### TASK ITEM
Your result should be every line of the records below that contains the word "getElementById".

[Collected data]
Segment Open

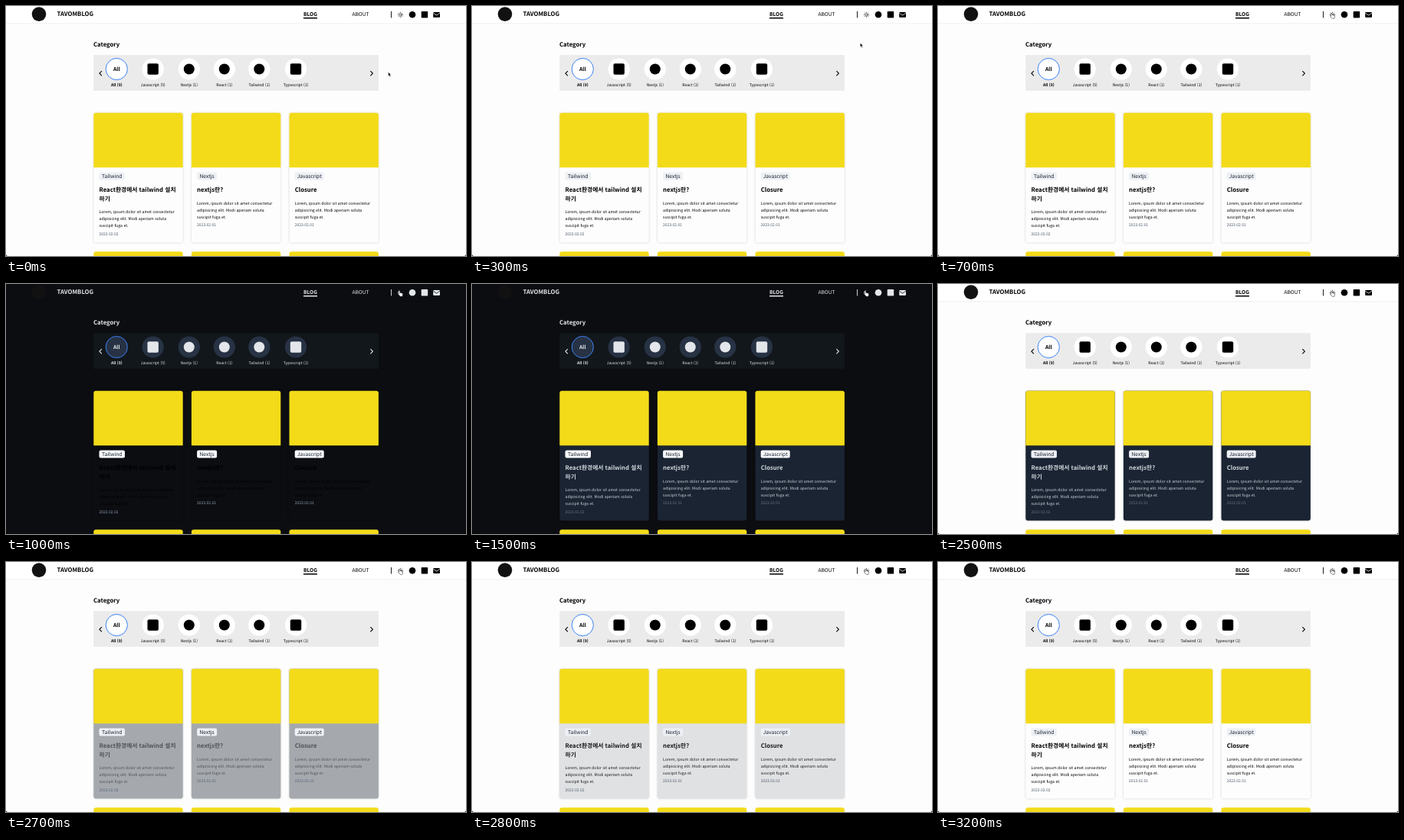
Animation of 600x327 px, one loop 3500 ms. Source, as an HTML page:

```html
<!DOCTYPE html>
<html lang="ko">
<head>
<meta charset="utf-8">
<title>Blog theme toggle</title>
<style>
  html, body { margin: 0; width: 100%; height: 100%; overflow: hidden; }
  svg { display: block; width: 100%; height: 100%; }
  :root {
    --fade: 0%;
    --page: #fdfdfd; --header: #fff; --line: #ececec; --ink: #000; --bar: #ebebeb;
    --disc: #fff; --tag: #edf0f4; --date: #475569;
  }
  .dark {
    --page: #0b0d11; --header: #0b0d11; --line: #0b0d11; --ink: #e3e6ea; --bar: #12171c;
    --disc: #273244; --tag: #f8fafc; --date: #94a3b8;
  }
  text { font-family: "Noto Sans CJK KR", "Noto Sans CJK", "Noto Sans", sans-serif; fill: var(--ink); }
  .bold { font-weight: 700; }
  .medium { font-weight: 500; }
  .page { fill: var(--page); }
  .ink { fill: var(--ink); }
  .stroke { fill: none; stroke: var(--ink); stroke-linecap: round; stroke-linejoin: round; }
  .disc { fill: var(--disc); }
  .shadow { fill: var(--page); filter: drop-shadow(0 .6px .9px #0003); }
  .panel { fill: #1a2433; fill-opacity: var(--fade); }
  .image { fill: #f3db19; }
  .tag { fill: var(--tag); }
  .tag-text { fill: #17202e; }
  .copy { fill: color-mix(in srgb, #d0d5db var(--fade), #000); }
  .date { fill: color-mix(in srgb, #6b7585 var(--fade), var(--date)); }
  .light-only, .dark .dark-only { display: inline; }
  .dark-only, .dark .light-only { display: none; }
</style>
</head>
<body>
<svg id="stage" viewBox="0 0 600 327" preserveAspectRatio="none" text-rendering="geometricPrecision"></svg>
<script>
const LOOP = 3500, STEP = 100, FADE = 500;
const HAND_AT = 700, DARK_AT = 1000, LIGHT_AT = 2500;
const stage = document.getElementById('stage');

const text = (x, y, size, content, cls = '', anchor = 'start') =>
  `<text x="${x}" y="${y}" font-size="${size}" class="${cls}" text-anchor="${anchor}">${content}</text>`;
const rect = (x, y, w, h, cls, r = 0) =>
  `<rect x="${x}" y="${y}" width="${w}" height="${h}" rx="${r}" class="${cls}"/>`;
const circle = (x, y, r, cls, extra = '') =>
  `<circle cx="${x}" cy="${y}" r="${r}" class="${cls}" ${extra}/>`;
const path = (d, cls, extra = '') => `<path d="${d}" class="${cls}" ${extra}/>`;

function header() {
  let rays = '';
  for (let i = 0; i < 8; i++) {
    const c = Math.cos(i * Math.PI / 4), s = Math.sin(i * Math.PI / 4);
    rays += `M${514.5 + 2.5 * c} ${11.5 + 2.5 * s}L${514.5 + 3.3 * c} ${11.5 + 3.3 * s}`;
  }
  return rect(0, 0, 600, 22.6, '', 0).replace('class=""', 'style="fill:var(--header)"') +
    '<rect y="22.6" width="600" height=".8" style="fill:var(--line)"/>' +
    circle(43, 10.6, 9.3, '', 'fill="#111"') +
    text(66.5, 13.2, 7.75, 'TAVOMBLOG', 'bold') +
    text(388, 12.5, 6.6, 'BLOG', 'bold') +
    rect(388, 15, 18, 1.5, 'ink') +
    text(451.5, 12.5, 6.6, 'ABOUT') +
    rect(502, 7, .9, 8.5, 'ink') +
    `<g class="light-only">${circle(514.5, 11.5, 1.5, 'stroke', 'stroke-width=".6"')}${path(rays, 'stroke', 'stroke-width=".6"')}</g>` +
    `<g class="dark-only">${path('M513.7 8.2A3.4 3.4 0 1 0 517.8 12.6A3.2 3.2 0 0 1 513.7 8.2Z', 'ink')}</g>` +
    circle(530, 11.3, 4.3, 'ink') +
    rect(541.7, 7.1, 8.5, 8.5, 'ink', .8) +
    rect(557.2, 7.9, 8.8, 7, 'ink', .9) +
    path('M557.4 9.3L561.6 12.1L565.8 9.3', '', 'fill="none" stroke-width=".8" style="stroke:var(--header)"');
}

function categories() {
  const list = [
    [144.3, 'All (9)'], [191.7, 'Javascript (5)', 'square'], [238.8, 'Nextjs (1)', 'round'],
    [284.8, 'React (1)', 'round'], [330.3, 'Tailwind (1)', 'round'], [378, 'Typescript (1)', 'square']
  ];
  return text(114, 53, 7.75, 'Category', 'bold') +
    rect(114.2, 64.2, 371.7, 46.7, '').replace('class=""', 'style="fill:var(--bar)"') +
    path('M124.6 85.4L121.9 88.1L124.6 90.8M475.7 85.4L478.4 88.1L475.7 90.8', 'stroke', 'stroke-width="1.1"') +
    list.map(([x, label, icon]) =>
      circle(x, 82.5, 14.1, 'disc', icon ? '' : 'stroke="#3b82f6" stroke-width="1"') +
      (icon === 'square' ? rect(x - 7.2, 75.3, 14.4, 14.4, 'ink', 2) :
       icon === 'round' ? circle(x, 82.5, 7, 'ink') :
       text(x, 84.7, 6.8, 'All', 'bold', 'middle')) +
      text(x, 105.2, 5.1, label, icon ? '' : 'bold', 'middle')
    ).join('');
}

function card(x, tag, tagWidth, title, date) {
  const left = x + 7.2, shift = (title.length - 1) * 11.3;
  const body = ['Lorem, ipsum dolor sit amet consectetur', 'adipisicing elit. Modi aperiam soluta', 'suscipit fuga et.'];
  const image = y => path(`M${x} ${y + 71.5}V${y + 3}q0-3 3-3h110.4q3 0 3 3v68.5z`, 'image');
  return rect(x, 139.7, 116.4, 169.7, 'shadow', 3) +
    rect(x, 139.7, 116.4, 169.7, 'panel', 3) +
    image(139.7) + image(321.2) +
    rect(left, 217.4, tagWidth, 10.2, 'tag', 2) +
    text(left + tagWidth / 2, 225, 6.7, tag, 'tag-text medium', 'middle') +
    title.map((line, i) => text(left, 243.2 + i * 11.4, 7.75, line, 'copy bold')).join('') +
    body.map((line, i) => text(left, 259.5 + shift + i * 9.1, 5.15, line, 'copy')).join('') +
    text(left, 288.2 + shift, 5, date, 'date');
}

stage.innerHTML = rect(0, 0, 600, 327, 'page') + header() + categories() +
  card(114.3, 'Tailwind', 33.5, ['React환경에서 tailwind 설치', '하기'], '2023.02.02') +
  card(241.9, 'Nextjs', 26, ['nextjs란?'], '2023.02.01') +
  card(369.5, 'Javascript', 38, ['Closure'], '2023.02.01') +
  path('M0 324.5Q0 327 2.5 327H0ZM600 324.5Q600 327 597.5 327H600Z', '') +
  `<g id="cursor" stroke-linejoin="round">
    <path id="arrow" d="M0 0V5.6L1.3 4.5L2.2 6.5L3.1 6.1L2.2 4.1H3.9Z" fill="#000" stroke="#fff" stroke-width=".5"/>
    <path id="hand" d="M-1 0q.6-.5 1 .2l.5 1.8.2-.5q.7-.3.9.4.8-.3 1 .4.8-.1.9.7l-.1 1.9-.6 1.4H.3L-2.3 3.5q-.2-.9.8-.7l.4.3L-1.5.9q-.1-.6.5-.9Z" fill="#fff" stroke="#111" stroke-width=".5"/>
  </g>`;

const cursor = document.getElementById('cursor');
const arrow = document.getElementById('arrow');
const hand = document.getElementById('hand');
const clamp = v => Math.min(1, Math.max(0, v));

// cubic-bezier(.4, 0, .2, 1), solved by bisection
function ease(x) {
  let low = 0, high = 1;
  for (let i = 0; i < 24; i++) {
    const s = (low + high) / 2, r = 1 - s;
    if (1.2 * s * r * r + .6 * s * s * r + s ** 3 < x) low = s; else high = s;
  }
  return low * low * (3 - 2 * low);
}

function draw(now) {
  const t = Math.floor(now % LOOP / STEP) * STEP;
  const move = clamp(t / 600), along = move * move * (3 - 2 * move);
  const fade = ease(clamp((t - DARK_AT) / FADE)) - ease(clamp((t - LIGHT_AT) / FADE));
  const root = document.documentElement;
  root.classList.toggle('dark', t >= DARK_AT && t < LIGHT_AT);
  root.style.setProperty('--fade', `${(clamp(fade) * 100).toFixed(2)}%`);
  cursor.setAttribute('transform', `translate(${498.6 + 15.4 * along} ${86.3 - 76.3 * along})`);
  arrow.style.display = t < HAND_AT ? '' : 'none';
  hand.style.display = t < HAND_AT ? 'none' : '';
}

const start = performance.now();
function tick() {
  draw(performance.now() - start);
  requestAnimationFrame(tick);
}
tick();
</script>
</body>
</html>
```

Segment Closed

### SOLUTION FOR THIS PROBLEM
const stage = document.getElementById('stage');
const cursor = document.getElementById('cursor');
const arrow = document.getElementById('arrow');
const hand = document.getElementById('hand');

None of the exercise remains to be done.